START Data provided

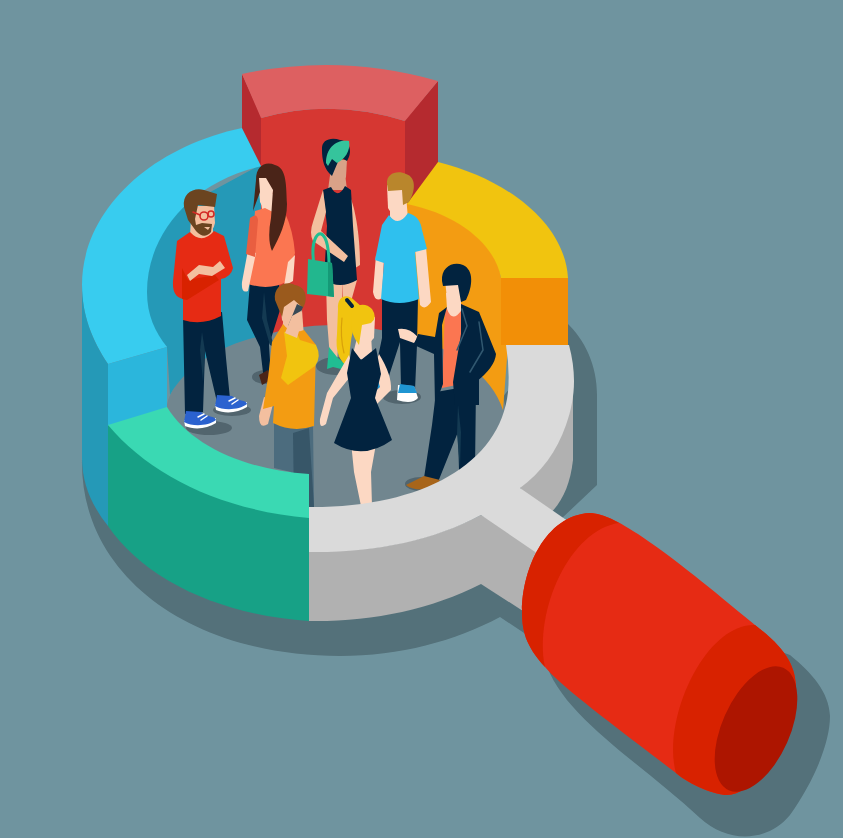
<!DOCTYPE html>
<html lang="en">
<head>
<meta charset="utf-8">
<title>Audience segments under a magnifying glass</title>
<style>
:root {
  --ground: #6f949f; --shadow: #54717a; --floor: #71868f; --foot-shadow: #52656e;
  --red-top: #dd6061; --red-wall: #d63732; --red-side: #b52a2f;
  --blue-top: #38ccef; --blue-wall: #2599b7; --blue-face: #2bb6dc;
  --yellow-top: #f1c40f; --yellow-wall: #f39c12; --yellow-face: #f28f07;
  --green-top: #3ad9b3; --green-side: #17a186;
  --frame-top: #dadada; --frame-side: #b1b1b1;
  --grip: #e62b14; --grip-dark: #d82200; --grip-end: #ad1500;
  --navy: #02233f; --navy-light: #143a52; --skin: #fcd8c3; --skin-mid: #f3bf9f; --skin-tan: #d9a288;
  --brown: #6b4420; --dark-brown: #4a2418; --sand: #b9862c; --coral: #fb7651; --sky: #2fc0ee;
}
html, body { margin: 0; padding: 0; overflow: hidden; background: var(--ground); }
svg { display: block; width: 843px; height: 838px; }
.shadow { fill: var(--shadow); }
.floor { fill: var(--floor); }
.foot-shadow { fill: var(--foot-shadow); }
.red-top { fill: var(--red-top); } .red-wall { fill: var(--red-wall); } .red-side { fill: var(--red-side); }
.blue-top { fill: var(--blue-top); } .blue-wall { fill: var(--blue-wall); } .blue-face { fill: var(--blue-face); }
.yellow-top { fill: var(--yellow-top); } .yellow-wall { fill: var(--yellow-wall); } .yellow-face { fill: var(--yellow-face); }
.green-top { fill: var(--green-top); } .green-side { fill: var(--green-side); }
.frame-top { fill: var(--frame-top); } .frame-side { fill: var(--frame-side); }
.grip { fill: var(--grip); } .grip-dark { fill: var(--grip-dark); } .grip-end { fill: var(--grip-end); }
.navy { fill: var(--navy); } .navy-light { fill: var(--navy-light); }
.skin { fill: var(--skin); } .skin-mid { fill: var(--skin-mid); } .skin-tan { fill: var(--skin-tan); }
.brown { fill: var(--brown); } .dark-brown { fill: var(--dark-brown); } .sand { fill: var(--sand); }
.coral { fill: var(--coral); } .sky { fill: var(--sky); }
.line { fill: none; stroke-linecap: round; stroke-linejoin: round; }
</style>
</head>
<body>
<svg viewBox="0 0 843 838" role="img" aria-label="Seven people standing inside a magnifying glass whose rim is a segmented ring chart">
  <defs>
    <g id="sneaker">
      <path fill="#fff" d="M0 9C8 12 19 10 32 7L32 12C23 18 10 19 1 15Z"/>
      <path fill="#2b62cf" d="M2 0L17 1C22 6 32 5 32 9C24 15 9 16 0 11Z"/>
      <path class="line" stroke="#fff" stroke-width="1.5" d="M14 6L20 3M17 9L23 5"/>
    </g>
  </defs>

  <rect width="843" height="838" fill="var(--ground)"/>

  <g id="cast-shadow" class="shadow">
    <path d="M82 460C80 575 190 656 340 656C400 656 455 641 500 617L545 647L600 560L560 520L597 485V395C597 365 585 340 566 322L500 400L300 560Z"/>
    <path d="M545 660C560 715 640 762 700 818C728 844 768 842 790 815C815 780 830 742 830 716C829 692 812 673 790 655L640 600Z"/>
  </g>

  <ellipse class="floor" cx="336" cy="418" rx="171" ry="95"/>

  <g id="blue-segment-back">
    <path class="blue-wall" d="M262 164L140 230V320L167 347L170 395C186 366 222 344 262 336Z"/>
    <path class="blue-top" d="M242 128L262 166C190 182 147 235 147 292C147 315 155 332 167 347L108 364C92 340 82 315 82 285C82 212 148 148 242 128Z"/>
    <path class="blue-wall" d="M82 285C82 315 92 340 108 364V526C92 506 82 484 82 458Z"/>
    <path class="blue-face" d="M108 364L167 347V410L108 427Z"/>
  </g>

  <g id="red-segment">
    <path class="red-side" d="M242 74L262 118V168L242 128Z"/>
    <path class="red-side" d="M438 81L404 121V212L438 163Z"/>
    <path class="red-wall" d="M261 118Q332 98 405 121V336Q332 314 261 336Z"/>
    <path class="red-top" d="M242 74Q340 53 438 81L405 121Q332 98 261 118Z"/>
  </g>

  <g id="yellow-segment">
    <path class="yellow-wall" d="M405 202C460 213 497 243 501 278L508 345L503 410C492 376 455 348 405 335Z"/>
    <path class="yellow-top" d="M438 162C510 180 565 225 568 278H501C495 245 460 215 407 204Z"/>
    <path class="yellow-face" d="M501 278H568V345H501Z"/>
  </g>

  <g id="foot-shadows" class="foot-shadow">
    <ellipse cx="209" cy="428" rx="23" ry="7"/><ellipse cx="232" cy="410" rx="19" ry="6"/>
    <ellipse cx="266" cy="377" rx="14" ry="7"/><ellipse cx="336" cy="366" rx="20" ry="9"/>
    <ellipse cx="402" cy="397" rx="19" ry="7"/><ellipse cx="377" cy="389" rx="12" ry="5"/>
    <ellipse cx="421" cy="484" rx="16" ry="7"/>
  </g>

  <g id="woman-green-hair">
    <path class="skin-tan" d="M331 168L344 165L347 190H328Z"/>
    <path class="skin-tan" d="M331 160H347L346 177Q342 186 333 179Z"/>
    <path class="navy" d="M322 150C321 139 332 137 340 140C350 141 353 152 347 161L340 157L332 176C324 169 322 160 322 150Z"/>
    <path fill="#35c49c" d="M326 163C326 147 337 139 349 141C351 151 344 160 337 163L332 159L328 166Z"/>
    <path class="skin-mid" d="M326 280H343L342 308L337 360L330 358L327 320ZM343 280H357L352 298L343 326Z"/>
    <path class="skin-mid" d="M348 192C355 205 360 235 360 265L352 270L346 215Z"/>
    <path class="navy" d="M323 190L331 187Q338 200 345 186L351 190L353 226L357 280Q340 290 324 280L327 226Z"/>
    <path class="skin-mid" d="M323 190L326 212L321 231L348 256L344 262L313 241Q309 233 313 222Z"/>
    <path class="line" stroke="#20bd92" stroke-width="3" d="M314 264C310 240 319 226 325 238Q329 246 329 266"/>
    <path fill="#22b78e" d="M308 259L332 263L334 297L307 294Z"/>
    <path fill="#159a77" d="M328 262L332 263L334 297L328 296Z"/>
    <path fill="#20bd92" d="M329 347L337 357L347 366L345 370L333 367L327 369Z"/>
  </g>

  <g id="woman-long-hair">
    <path class="navy" d="M250 282H279L280 310L269 345L271 378L264 381L260 347L247 320Z"/>
    <path class="navy-light" d="M264 292L267 320L274 347L270 345L262 318Z"/>
    <path class="dark-brown" d="M259 375L268 370L271 380L262 385Z"/>
    <path class="skin" d="M260 194H274V218H263Z"/>
    <path class="coral" d="M255 211L265 208L275 213L285 213Q293 230 295 253L288 281Q270 291 248 284L252 245Z"/>
    <path class="skin" d="M248 250L256 253L248 291Q241 294 242 282ZM288 262L295 255L293 281L284 286Z"/>
    <path fill="#e95e40" d="M250 218Q257 212 258 220L255 257L246 254Z"/>
    <path class="skin" d="M258 174Q268 167 274 181L272 202Q264 212 260 202Z"/>
    <path class="dark-brown" d="M256 180C256 165 266 161 275 165C287 168 286 186 287 204C287 222 279 238 272 251Q267 239 271 218L273 190L266 178L259 178L260 192L253 211Z"/>
  </g>

  <g id="man-blue-shirt">
    <path class="navy" d="M382 296L418 298L417 345L415 390L401 387L400 342L386 385L373 381L382 338Z"/>
    <path fill="#fff" d="M398 385L414 386L418 398Q412 405 397 400Z"/>
    <path fill="#1f95d2" d="M400 384L414 386L417 393L398 393ZM374 378L383 380L379 389L372 386Z"/>
    <path class="skin" d="M390 200L406 195L408 219Q398 229 390 217Z"/>
    <path class="skin" d="M376 255L384 258L382 298Q375 303 373 292ZM415 248L426 247L431 302Q425 311 420 305Z"/>
    <path class="sky" d="M389 215Q398 228 408 213Q420 216 422 230L427 249L415 252L419 299Q399 307 381 299L384 263L375 260L382 225Z"/>
    <path class="skin" d="M387 185H408L406 207Q393 219 388 208Z"/>
    <path class="sand" d="M387 184C386 173 398 170 406 174C416 177 416 190 409 202L403 205L402 190L388 191Z"/>
  </g>

  <g id="man-red-sweater">
    <path class="navy" d="M183 316L222 312L226 358L230 399L217 402L205 351L203 412L185 414Z"/>
    <path class="navy-light" d="M202 332L205 351L203 382L200 350Z"/>
    <use href="#sneaker" x="184" y="411"/><use href="#sneaker" x="215" y="395"/>
    <path class="skin-mid" d="M191 219H213L213 239Q202 245 190 235Z"/>
    <path class="grip" d="M190 232Q202 245 214 231L224 236L233 268Q231 277 221 279V316Q202 326 183 320V299Q172 297 173 281L177 241Z"/>
    <path class="grip-dark" d="M182 268L188 280L215 275L219 280L187 300L182 299Z"/>
    <path class="skin-mid" d="M187 275L199 265L213 267L220 261L225 268L212 276L199 274L190 281Z"/>
    <path class="skin-mid" d="M189 206H214L215 223Q212 238 198 231L190 222Z"/>
    <path class="brown" d="M184 207C182 193 194 187 204 190L217 194L215 207L198 205L195 219L196 225L202 223L212 224L211 232Q204 240 196 231L188 220Z"/>
    <path fill="#f3bf9f" d="M204 227L210 227L208 230Z"/>
    <g class="line" stroke="#d32a26" stroke-width="1.6"><circle cx="204" cy="216" r="4"/><circle cx="211" cy="214" r="3"/><path d="M200 215L193 212"/></g>
  </g>

  <g id="man-suit">
    <path class="navy" d="M436 392L476 385L475 470L459 470L458 432L438 482L424 478L432 425Z"/>
    <path class="navy-light" d="M458 405L461 432L460 468L457 434Z"/>
    <path fill="#a8651a" d="M424 476L440 480L435 488Q414 492 406 485Z"/>
    <path class="coral" d="M445 309L463 304L466 383L442 388Z"/>
    <path class="skin" d="M446 293H461V311Q452 323 447 309ZM398 329Q409 327 418 337L414 343L400 338ZM456 376L467 374L475 385L459 389Z"/>
    <path class="navy" d="M447 307L442 325L443 384L435 405L434 354L414 345L418 334L435 337L439 313Z"/>
    <path class="navy" d="M461 304L479 312L496 354Q495 367 476 382L473 373L479 358V405L455 405L453 382L461 334Z"/>
    <path class="line" stroke="#315870" stroke-width="1.5" d="M462 309L467 326L457 350M479 322L483 350L470 372"/>
    <path class="skin" d="M445 280H464L463 298Q455 309 447 299Z"/>
    <path class="navy" d="M442 281C441 267 453 261 463 265C474 270 473 286 466 300L461 302L458 285L443 286Z"/>
  </g>

  <g id="man-phone">
    <path fill="#4c6c7e" d="M274 420L313 423L314 507H292L291 472L274 468Z"/>
    <path fill="#375668" d="M293 433L309 428L314 507H294Z"/>
    <path class="skin-mid" d="M284 312L302 310L304 337L282 333Z"/>
    <path class="skin-mid" d="M264 397L274 400L268 424Q259 430 259 416Z"/>
    <path class="yellow-wall" d="M283 324Q291 335 304 330L316 345L314 426Q293 433 273 423L274 406L263 409Q269 376 272 342Z"/>
    <path class="yellow-top" d="M284 332L296 331L300 340L316 345Q322 357 315 366L288 385L281 378L287 356Z"/>
    <path class="skin-mid" d="M280 300H301L300 322Q290 333 282 320Z"/>
    <path fill="#9a5a1d" d="M275 300C273 286 286 280 295 285C307 287 308 300 303 308L294 300L284 307L282 317Z"/>
    <path fill="#3a4a56" d="M297 304L303 307L294 329L288 326Z"/>
    <path class="skin-mid" d="M292 316L301 311L302 321L297 338L285 333Z"/>
  </g>

  <g id="woman-blonde">
    <path class="skin" d="M351 442L376 444L371 472L372 506H361L354 472Z"/>
    <path class="yellow-top" d="M338 309C337 296 347 293 354 300L362 307L354 326Q348 350 350 368Q334 360 337 334Z"/>
    <path class="skin" d="M358 334H371L372 352L380 361L352 358Z"/>
    <path class="skin" d="M349 355L354 372L333 398L326 424Q319 430 320 419L327 393ZM379 354Q392 375 391 390L372 409L361 408L364 402L380 387L374 367Z"/>
    <path class="navy" d="M352 348L361 360L376 348L381 374L375 398L392 440Q363 461 334 443L351 398L347 373Z"/>
    <path class="skin" d="M358 317H375L374 338Q365 349 358 339Z"/>
    <path class="yellow-top" d="M351 318C351 304 365 301 372 309Q378 318 371 323L362 325L359 345Q350 334 351 318Z"/>
    <path class="line" stroke="#02233f" stroke-width="4" d="M347 300L352 306"/>
    <path class="line" stroke="#d9a109" stroke-width="1.2" d="M342 318Q340 337 344 353"/>
  </g>

  <g id="frame-front">
    <path class="frame-side" d="M573 385V460C570 486 562 502 548 516L520 488Z"/>
    <path class="frame-side" d="M309 551C372 553 433 540 481 515L548 550L523 611L481 584C430 610 370 622 309 621Z"/>
    <path class="frame-top" d="M506 345H569C577 375 575 400 566 425C557 451 541 473 520 488L575 526L544 558L481 515C433 541 372 553 309 552V507C420 508 500 465 508 392Q510 370 506 345Z"/>
  </g>

  <g id="green-segment">
    <path class="green-side" d="M108 425L309 517V621C220 615 145 580 108 526Z"/>
    <path class="green-top" d="M108 425L167 407C190 445 245 470 309 474V518C220 510 150 475 108 425Z"/>
  </g>

  <g id="handle">
    <path class="grip" d="M522 611C522 570 545 515 590 513C615 513 665 550 755 625C785 648 796 665 796 690C790 740 755 795 727 795C715 795 690 785 676 773C600 715 560 685 545 667C525 645 522 630 522 611Z"/>
    <path class="grip-dark" d="M522 611C522 570 545 515 590 513Q604 514 619 523C570 530 534 610 545 667C525 645 522 630 522 611Z"/>
    <path class="grip-dark" d="M755 625C785 648 796 665 796 690C790 740 755 795 727 795C715 795 690 785 676 773C661 720 705 623 755 625Z"/>
    <ellipse class="grip-end" cx="756" cy="729" rx="34" ry="67" transform="rotate(24 756 729)"/>
  </g>
</svg>
</body>
</html>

END Data provided

The task = Exactly the lines from the top of the listing through the line holding "--red-top: #dd6061; --red-wall: #d63732;" should be repeated, with pictures left out.

Response =
<!DOCTYPE html>
<html lang="en">
<head>
<meta charset="utf-8">
<title>Audience segments under a magnifying glass</title>
<style>
:root {
  --ground: #6f949f; --shadow: #54717a; --floor: #71868f; --foot-shadow: #52656e;
  --red-top: #dd6061; --red-wall: #d63732; --red-side: #b52a2f;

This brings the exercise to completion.